       The royal prerogative mushroomed in scope and power in the 16th Century under the Tudor monarchs, particularly under Henry VIII and Elizabeth I.  The expansion occurred in municipal affairs, for example, when the monarch asserted a dispensing power to regulate commerce and to grant monopolies of trade. The dispensing authority essentially empowered the crown to dispense with the execution of particular laws in particular cases.  The expansion also occurred through the introduction of two new prerogatives. The first was monarchical resort to the issuance of royal proclamations that had the force of law. The second involved the creation of prerogative courts, in which the monarch and his council participated directly, and in which accused parties were denied the procedural protections afforded in the common-law courts.

      The aggrandizement of power by the Tudors, and the repeated assertions of absolute power under the Stuart monarchs in the 17th Century, took the prerogative to new heights. This combination plunged England into a century of constitutional crises, the essence of which pitted prerogative powers against Parliament and the common law courts. It was manifested in the usurpation of parliamentary authority to make laws and spend money, circumvention of Parliament when it refused to fund wars by seeking revenue from private persons and foreign governments and, among other acts, removal of judges who failed to adhere to the King’s desires, which denied the possibility of judicial independence. It led, eventually, to Civil War and most dramatically, to the beheading of King Charles I.

Monarchial Powers

A Threat to Liberty and Law

       It is true, of course, that the Revolution Settlement of 1688-1689, to which William of Orange  agreed as he and his wife, Mary, assumed the throne, imposed severe limitations on the prerogative power, including the dispensing power, which had led Parliament to fear for its legislative authority. And it is further true that in the 18th Century Great Britain developed a system of government by cabinet ministers who also served as members of Parliament. As healthy as those measures were however, the period that more significantly influenced the American Founders was the mid-17th Century, the period of the Civil Wars, from which they emerged with the conclusion that monarchical powers, and even strong executive powers, represented a profound threat to liberty, law and the republican system that they were creating.

Breaking from the English Model of Executive Power

Limiting the President’s Power

      Consequently, the Framers denied to the President the traditional prerogative powers enjoyed by the English monarchy.

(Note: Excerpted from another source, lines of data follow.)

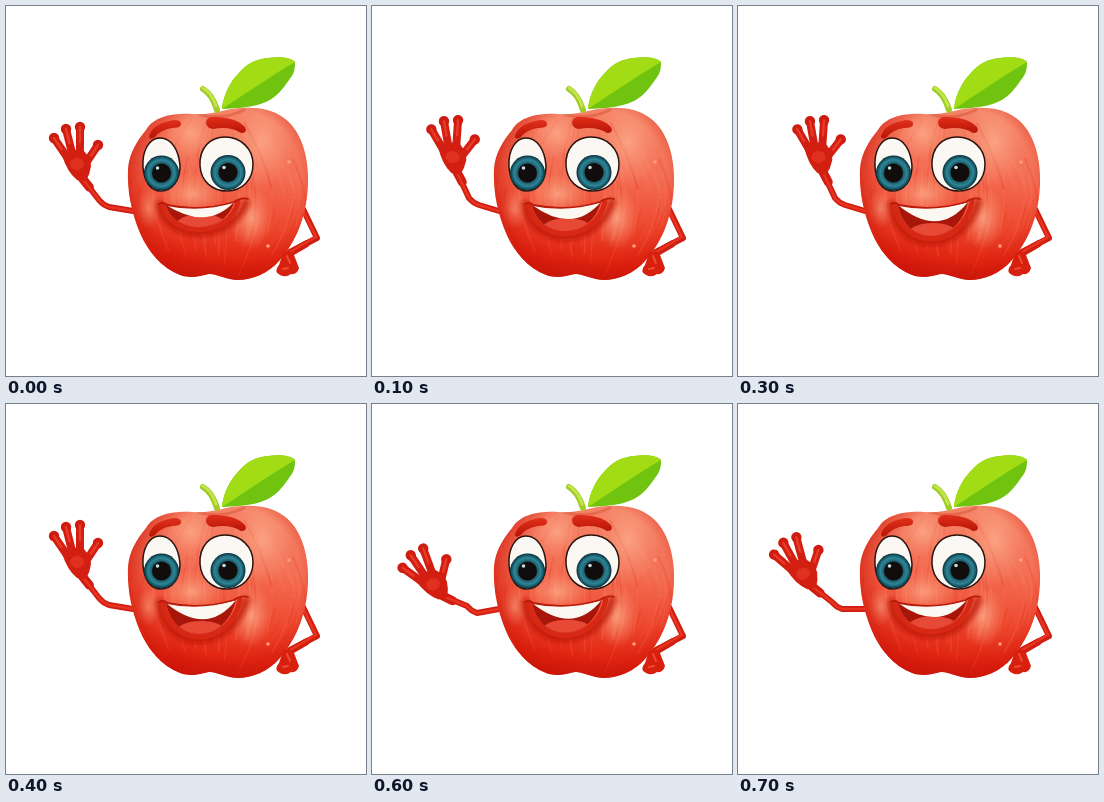
Animation, 360 px wide and 370 px high, one loop 0.8 s. Source, as an HTML page:

```html
<!DOCTYPE html>
<html lang="en">
<head>
<meta charset="utf-8">
<title>Waving apple</title>
<style>
html, body { margin: 0; width: 100%; height: 100%; overflow: hidden; background: #fff; }
svg { display: block; width: 360px; height: 370px; }
</style>
</head>
<body>
<svg viewBox="0 0 360 370" fill="none" stroke-linecap="round" stroke-linejoin="round">
  <defs>
    <linearGradient id="skin" x1=".55" y1="0" x2=".45" y2="1">
      <stop offset="0" stop-color="#f58468"/>
      <stop offset=".35" stop-color="#f36f55"/>
      <stop offset=".65" stop-color="#ee4a30"/>
      <stop offset=".88" stop-color="#e02410"/>
      <stop offset="1" stop-color="#c4150a"/>
    </linearGradient>
    <radialGradient id="edge" gradientUnits="userSpaceOnUse" cx="222" cy="176" r="106">
      <stop offset=".7" stop-color="#d81c0c" stop-opacity="0"/>
      <stop offset="1" stop-color="#cc1408" stop-opacity=".75"/>
    </radialGradient>
    <radialGradient id="glow">
      <stop offset="0" stop-color="#fbab8a" stop-opacity=".8"/>
      <stop offset="1" stop-color="#fb9b7a" stop-opacity="0"/>
    </radialGradient>
    <radialGradient id="iris">
      <stop offset=".5" stop-color="#16525f"/>
      <stop offset=".75" stop-color="#2f8596"/>
      <stop offset=".88" stop-color="#1b6070"/>
      <stop offset="1" stop-color="#082a33"/>
    </radialGradient>
    <linearGradient id="brow" x1="0" y1="0" x2="0" y2="1">
      <stop offset="0" stop-color="#e0301b"/>
      <stop offset="1" stop-color="#b81406"/>
    </linearGradient>
    <filter id="soft" x="-30%" y="-30%" width="160%" height="160%"><feGaussianBlur stdDeviation="2.500"/></filter>
    <path id="body" d="M140 124C148 110 168 107 186 108C198 109 206 107 216 105C238 100 262 100 278 112C297 126 303 154 302 178C301 206 293 232 274 254C262 268 246 274 232 274C220 274 212 268 203 268C194 270 185 273 174 269C156 262 142 246 134 227C125 206 121 184 122 163C123 148 130 136 140 124Z"/>
    <clipPath id="inBody"><use href="#body"/></clipPath>
    <clipPath id="inMouth"><path id="mouthClip"/></clipPath>
    <g id="eyeball">
      <circle r="17.500" fill="url(#iris)"/>
      <circle r="9.500" fill="#120d0d"/>
      <circle cx="-4" cy="-5" r="1.800" fill="#c4dfe2"/>
    </g>
  </defs>

  <!-- resting arm -->
  <path d="M297 203L311 232L284 246" stroke="#cf1f10" stroke-width="6"/>
  <path d="M300 238L281 249" stroke="#cf1f10" stroke-width="7"/>
  <path d="M297 204L310 231L284 246" stroke="#ea3420" stroke-width="2.500"/>

  <!-- waving arm -->
  <path id="arm" stroke="#d01d10" stroke-width="6"/>
  <path id="wrist" stroke="#d01d10" stroke-width="9"/>
  <path id="armLight" stroke="#e63322" stroke-width="2.500"/>
  <g id="hand"></g>

  <!-- leaf: light half over dark half -->
  <path d="M216 103C217 90 224 76 232 68C241 57 251 53 262 52C274 50 286 52 289 56C289 64 288 68 283 74C277 83 270 91 262 95C248 102 232 102 216 103Z" fill="#70c410"/>
  <path d="M216 103C217 90 224 76 232 68C241 57 251 53 262 52C274 50 286 52 289 56C268 68 245 84 216 103Z" fill="#a2dc14"/>

  <use href="#body" fill="url(#skin)"/>
  <g clip-path="url(#inBody)">
    <g id="streaks"></g>
    <ellipse cx="256" cy="136" rx="32" ry="45" fill="url(#glow)"/>
    <ellipse cx="185" cy="128" rx="26" ry="26" fill="url(#glow)"/>
    <ellipse cx="186" cy="188" rx="32" ry="22" fill="url(#glow)"/>
    <ellipse cx="245" cy="212" rx="22" ry="32" fill="url(#glow)"/>
    <ellipse cx="142" cy="203" rx="13" ry="20" fill="url(#glow)"/>
    <use href="#body" fill="url(#edge)"/>
    <path d="M190 107Q212 116 238 104" stroke="#c83d20" stroke-opacity=".35" stroke-width="3"/>
  </g>
  <path d="M197 83Q206 88 211 104" stroke="#a0cc28" stroke-width="6"/>
  <path d="M197 82Q206 87 210 100" stroke="#c2e44c" stroke-width="3"/>
  <g fill="#ff9c82">
    <circle cx="283" cy="156" r="1.800"/><circle cx="262" cy="240" r="1.800"/>
  </g>

  <!-- fist on the hip -->
  <path d="M277 247Q284 243 288 249L293 262Q291 269 285 268Q280 272 274 269Q267 266 273 259Z" fill="#d8200f"/>
  <path d="M277 263L282 262M281 250L284 257" stroke="#ee4a34" stroke-width="2"/>

  <!-- brows -->
  <path d="M143 130Q147 117 168 114Q176 114 175 119Q174 122 166 122Q154 124 149 131Q143 135 143 130Z" fill="url(#brow)"/>
  <path d="M200 116Q201 110 211 111Q231 112 239 121Q242 127 235 127Q224 120 207 123Q200 122 200 116Z" fill="url(#brow)"/>

  <!-- eyes -->
  <g fill="#fbf8f3" stroke="#2a120d" stroke-width="1.500">
    <path d="M137 161C136 145 143 132 154 132C166 132 173 145 174 160C174 175 166 185 155 185C144 185 138 175 137 161Z"/>
    <path d="M194 160C193 142 204 131 219 131C235 131 247 143 247 158C247 174 236 185 221 185C206 185 195 175 194 160Z"/>
  </g>
  <use href="#eyeball" x="155.500" y="167"/>
  <use href="#eyeball" x="222" y="166.500"/>

  <!-- mouth -->
  <g filter="url(#soft)">
    <path id="shade" stroke="#bb1405" stroke-opacity=".8" stroke-width="7"/>
  </g>
  <path id="lip" stroke="#d62814" stroke-width="5"/>
  <g clip-path="url(#inMouth)">
    <rect x="150" y="185" width="95" height="55" fill="#a81509"/>
    <ellipse id="tongue" cx="195" rx="25" ry="11" fill="#e64a37"/>
    <path id="teeth" fill="#fbf8f2"/>
  </g>
  <path d="M153 198Q157 195 161 199Q194 206 228 196Q235 191 242 193" stroke="#b81a0c" stroke-width="1.800"/>
</svg>
<script>
const $ = id => document.getElementById(id);
const set = (id, attrs) => { for (const k in attrs) $(id).setAttribute(k, attrs[k]); };

// Hand, drawn around the middle of the palm
const tips = [[-24, -26], [-12, -35], [2, -37], [20, -19]];
const roots = [[-9, -4], [-5, -7], [2, -7], [6, 2]];
const finger = ([x, y], i) => {
  const [a, b] = roots[i];
  return `<path d="M${a} ${b}L${x} ${y}" stroke="#d21f12" stroke-width="8"/>
    <circle cx="${x}" cy="${y}" r="5.2" fill="#cf1c10"/>
    <path d="M${(a + x) / 2} ${(b + y) / 2}L${x} ${y}" stroke="#e83a28" stroke-width="2.5"/>`;
};
$('hand').innerHTML =
  '<path d="M-16 -9Q-5 -17 6 -13Q13 -5 13 2Q12 10 8 17L-1 16Q-11 8 -16 -9Z" fill="#d21f12"/>' +
  tips.map(finger).join('') +
  '<ellipse cx="-1" cy="0" rx="7" ry="6" fill="#e03020"/>';

// Fine grain of the skin
let seed = 7;
const rnd = () => (seed = seed * 16807 % 2147483647) / 2147483647;
let grain = '';
for (let i = 0; i < 75; i++) {
  const u = rnd() * 2 - 1, y = 105 + rnd() * 110, h = 20 + rnd() * 50;
  const at = v => 212 + u * 90 * Math.sin(Math.PI * (v - 80) / 225);
  grain += `<path d="M${at(y)} ${y}Q${at(y + h / 2)} ${y + h / 2} ${at(y + h)} ${y + h}"
    stroke="${rnd() < .5 ? '#ff9478' : '#d92a14'}" stroke-opacity=".16" stroke-width="${.8 + rnd() * 1.4}"/>`;
}
$('streaks').innerHTML = grain;

// Wave from lowest to highest: palm x, y, turn, elbow x, y
const poses = [
  [62, 180, -20, 99, 206],
  [66, 169.5, -15, 98, 202],
  [72, 158, 0, 97, 198],
  [81.5, 151, 4, 101, 196],
  [91.5, 143, 12, 103, 194]
];
const wave = [2, 3, 4, 3, 2, 1, 0, 1];
const smile = [0, .45, .85, 1, 1, 1, .85, .45];

function draw(step) {
  const [x, y, turn, ex, ey] = poses[wave[step]];
  const a = turn * Math.PI / 180, c = Math.cos(a), s = Math.sin(a);
  const wx = x + 4 * c - 14 * s, wy = y + 4 * s + 14 * c;
  const arm = `M127 205L${ex + 6} ${ey + 3}Q${ex} ${ey + 1} ${ex - 4} ${ey - 4}L${wx} ${wy}`;
  set('arm', { d: arm });
  set('armLight', { d: arm });
  set('wrist', { d: `M${wx + (ex - wx) * .35} ${wy + (ey - wy) * .35}L${wx} ${wy}` });
  set('hand', { transform: `translate(${x} ${y}) rotate(${turn})` });

  const m = smile[step], low = 221 + 9 * m, right = 228 + 2 * m;
  const top = `M160 199Q194 206 ${right} 196`;
  // Curve whose middle lies at the given height
  const jaw = (mid, l, r) => {
    const cy = (mid - 49.4) / .75;
    return `C${r} ${cy} ${l} ${cy} `;
  };
  set('mouthClip', { d: `${top}${jaw(low, 168, 219)}160 199Z` });
  set('lip', { d: `M${right + 4} 196${jaw(low + 3, 165, 223)}157 199` });
  set('shade', { d: `M240 196${jaw(low + 6, 158, 226)}153 198` });
  set('tongue', { cy: low - 2 });
  set('teeth', { d: `${top}Q201 ${225 + 8 * m} 160 199Z` });
}

function tick(now) {
  draw(Math.floor(now / 100) % 8);
  requestAnimationFrame(tick);
}
draw(0);
requestAnimationFrame(tick);
</script>
</body>
</html>
```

Indeed, any doubts about their views had been laid to rest a decade before when, in the Declaration of Independence, King George III was charged with a long list of “injuries and usurpations.” In the Constitutional Convention, the Framers broke sharply from the English model for the conduct of foreign affairs. As we shall see in subsequent lectures, the President was made Commander in Chief but unlike the King of England, he had no authority to initiate war.  The Framers, moreover, withheld from the President unilateral authority to make and conduct foreign policy. The President was the recipient of the power to receive ambassadors, but that was a clerk-like duty, devoid of discretion, a duty performed in most countries by ceremonial leaders.  The treaty power, like the authority to appoint ambassadors, unilaterally exercised in England by the King, was divided between the President and the Senate. Of the prerogative powers exercised by the King, the only one of those powers vested in the President was the pardon power. And, in a historic move, the Framers abandoned the prerogative powers by making the President subject to impeachment. And lest we forget, the Take Care Clause of Article II represented a stark reminder that the President has a constitutional duty to faithfully execute the laws. Failure to enforce the laws, the Framers decided, rendered the President vulnerable to impeachment.